The New Lawyer Chronicles: an out-of-state attorney’s advice on how to find your niche in Massachusetts

By Sara Horatius posted Thu January 09,2014 03:38 PM


Blog # 1: “If I knew before the obstacles that I would have to endure in becoming an attorney I probably would…”

Dear Jeni,

You are probably wondering why I am addressing this blog to a person named Jeni, short for Jennifer. I’ll get to that in a moment, but first let me introduce myself. My name is Sara Horatius. I recently passed the Massachusetts bar exam in July 2013 and I was admitted as a licensed Massachusetts attorney in November 2013. I like to describe myself as an “out-of-state” attorney because I did not start my legal path in Massachusetts, but in Delaware.
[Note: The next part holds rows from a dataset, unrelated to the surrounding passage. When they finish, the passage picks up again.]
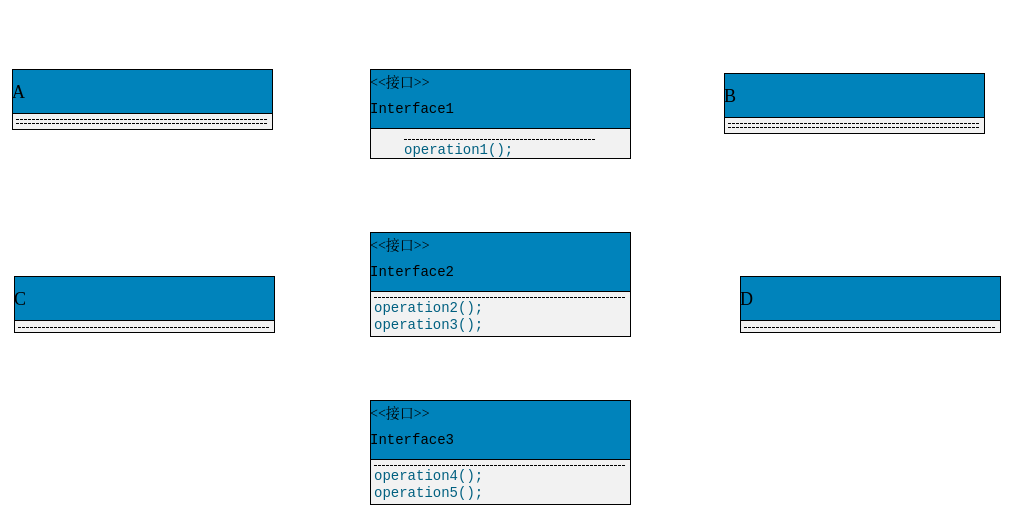
<!DOCTYPE html>
<html lang="zh">
<head>
<meta charset="utf-8">
<title>Class diagram</title>
<style>
:root { --head: #0083bb; --body: #f2f2f2; --line: #000; --operation: #006080; --paper: #fff; }
* { box-sizing: border-box; margin: 0; padding: 0; }
body { width: 1013px; height: 517px; overflow: hidden; background: var(--paper); }
.diagram { position: relative; width: 1013px; height: 517px; overflow: hidden; }
.node { position: absolute; display: flex; flex-direction: column; width: 261px; border: 1px solid var(--line); background: var(--body); overflow: hidden; white-space: nowrap; }
.node header { flex: none; background: var(--head); border-bottom: 1px solid var(--line); color: var(--line); }
.node h2 { font-weight: 400; }
.class header { display: flex; align-items: center; height: 44px; }
.class h2 { margin-left: -1px; font: 18px/20px "Liberation Serif", serif; }
.interface header { height: 59px; }
.stereotype { margin-left: -1px; font: 14px/25px "Liberation Serif", "Noto Serif CJK SC", serif; }
.interface h2 { margin-left: -1px; font: 14px/29px "Liberation Mono", monospace; }
.members { display: flex; flex-direction: column; gap: 3px; padding: 5px 5px 0 3px; }
.separator { flex: none; height: 1px; background: repeating-linear-gradient(90deg, var(--line) 0 3px, transparent 3px 4px); }
.operations { margin-top: -1px; list-style: none; font: 14px/17px "Liberation Mono", monospace; color: var(--operation); }
.a { left: 12px; top: 69px; height: 61px; }
.b { left: 724px; top: 73px; height: 61px; }
.c { left: 14px; top: 276px; height: 57px; }
.d { left: 740px; top: 276px; height: 57px; }
.c .members, .d .members { padding-top: 6px; }
.first { left: 370px; top: 69px; height: 90px; }
.first .members { padding: 10px 35px 0 33px; }
.second { left: 370px; top: 232px; height: 105px; }
.third { left: 370px; top: 400px; height: 105px; }
</style>
</head>
<body>
<main class="diagram">
  <section class="node class a">
    <header><h2>A</h2></header>
    <div class="members"><div class="separator"></div><div class="separator"></div></div>
  </section>
  <section class="node interface first">
    <header><p class="stereotype">&lt;&lt;接口&gt;&gt;</p><h2>Interface1</h2></header>
    <div class="members">
      <div class="separator"></div>
      <ul class="operations"><li>operation1();</li></ul>
    </div>
  </section>
  <section class="node class b">
    <header><h2>B</h2></header>
    <div class="members"><div class="separator"></div><div class="separator"></div></div>
  </section>
  <section class="node class c">
    <header><h2>C</h2></header>
    <div class="members"><div class="separator"></div></div>
  </section>
  <section class="node interface second">
    <header><p class="stereotype">&lt;&lt;接口&gt;&gt;</p><h2>Interface2</h2></header>
    <div class="members">
      <div class="separator"></div>
      <ul class="operations"><li>operation2();</li><li>operation3();</li></ul>
    </div>
  </section>
  <section class="node class d">
    <header><h2>D</h2></header>
    <div class="members"><div class="separator"></div></div>
  </section>
  <section class="node interface third">
    <header><p class="stereotype">&lt;&lt;接口&gt;&gt;</p><h2>Interface3</h2></header>
    <div class="members">
      <div class="separator"></div>
      <ul class="operations"><li>operation4();</li><li>operation5();</li></ul>
    </div>
  </section>
</main>
</body>
</html>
I was born and raised in Boston, more specifically in the town of Mattapan. I attended Boston Latin Academy high school and during my sophomore year I had made up my mind that I would go out of the state for college and I already knew which college I would attend; Temple University in Philadelphia, PA. So that is exactly what I did. I went to Temple University and I majored in Philosophy with a concentration in Pre-law. After college, I had determined to go off to law school, but I didn’t want to return back to MA as of yet so I decided to jump start my legal career in Delaware at the Widener University School of Law.

Attending Widener Law School was such an amazing experience that I would never change for any other, but after those three long, grueling years in law school and in Delaware I told myself that I needed to go back home. So here I am home again in the wonderful and extremely cold city of Boston, but I found myself back home as an attorney not knowing anything about the legal community in Massachusetts.

Fast track to Jeni; Jennifer is my best friend.  She grew up in Cambridge, MA, she attended Cambridge Rindge and Latin high school and she went off to Boston College. She too had dreams of going to law school and after graduating from BC she worked for a Bankruptcy Law Firm for about two years. During my first year at Widener I had somehow convinced Jen to apply to Widener and she did and luckily she got in. So here we were, after being separated from each other for about 5 years, the two best friends were together again fulfilling our dreams of becoming attorneys. Even though I was a year ahead in law school I told Jen that when I graduate I would go back to our state and learn the "ins and outs" of being a Massachusetts attorney so that when she graduates and returns to MA that I would let her know everything there is to know about being a Massachusetts attorney.

So here I am and I have to tell you this Jen, it is tough. Let me summarize what I have experienced thus far:

First, the Mass Bar Exam: Hmmm, how can I describe the bar exam…I would like to describe the bar exam as law school on steroids. Here is another way to imagine what the bar exam will be like. Imagine doing 3 years of law school in only 3 months. How stressful is the bar exam you ask, I would say that you would be as stress out as people get when the Department of Homeland Security’s Advisory System moves the terrorist threat level to severe red! Alright, I am exaggerating, but I would say that the bar exam is no joke and you must be prepared for stressful nights and probably having frequent episodes of insomnia.

Second, The Job search: unless you find a job before you graduate from law school, looking for work in MA will be another obstacle that you will face. I know this because I came back to MA without any job prospects. What I am noticing is that there are more unemployed attorneys now than before we went to law school. More and more attorneys are graduating from law school and not finding work. Moreover, there are many attorneys who have been practicing for years who are now out of work. Yes, this will be a tough journey for you when you graduate especially when Sallie Mae start knocking on your door; however, believe it or not apart from low levels of attorney jobs in MA and all across the US, I still have hope in finding my dream job.

Third, Networking: I know for a fact that we are both introverts, and the idea of having to meet new people always causes our stomachs to churn. But let me tell you this, if you want to jump start your career as an attorney in Massachusetts you are going to have to “shake hands with your fellow colleagues.” Even though I hate to network, I’m learning more and more that networking is one of the keys to unlock the door to the lawyer world. Networking can lead to volunteer opportunities, finding a lawyer who can mentor you, and even employment. Believe me you will hate it at first, but after a few tries you will actually love it.

So here are a few "ins and outs" about being a Massachusetts attorney. Now, I cannot tell you all the "ins and outs" in this one blog entry, so that is why I have decided to document my experiences for you in this blog series so that when you get here you will have all the information that you will need to jump start your legal career. And for any other “Jennifers” out there whether you too are an out of state attorney admitted to the MA bar and wanting to practice here or a recent graduate who too is trying to find your niche in this legal world, I hope that you find these blogs informative, but most importantly encouraging.

Oh yeah, I almost forgot. In the beginning of this blog I had asked the question, “If I knew before the obstacles that I would have to endure in becoming an attorney I probably would STILL HAVE GONE DOWN THIS ROUTE. Becoming a lawyer has always been a dream of mine and here I am, Sara Horatius, Esq. And despite all these obstacles that I’ve been through and am currently going through it is all worth it because it has shown me the reality of my favorite quote

It has to get pretty dark before you can see the stars.” (Martin Luther King Jr.)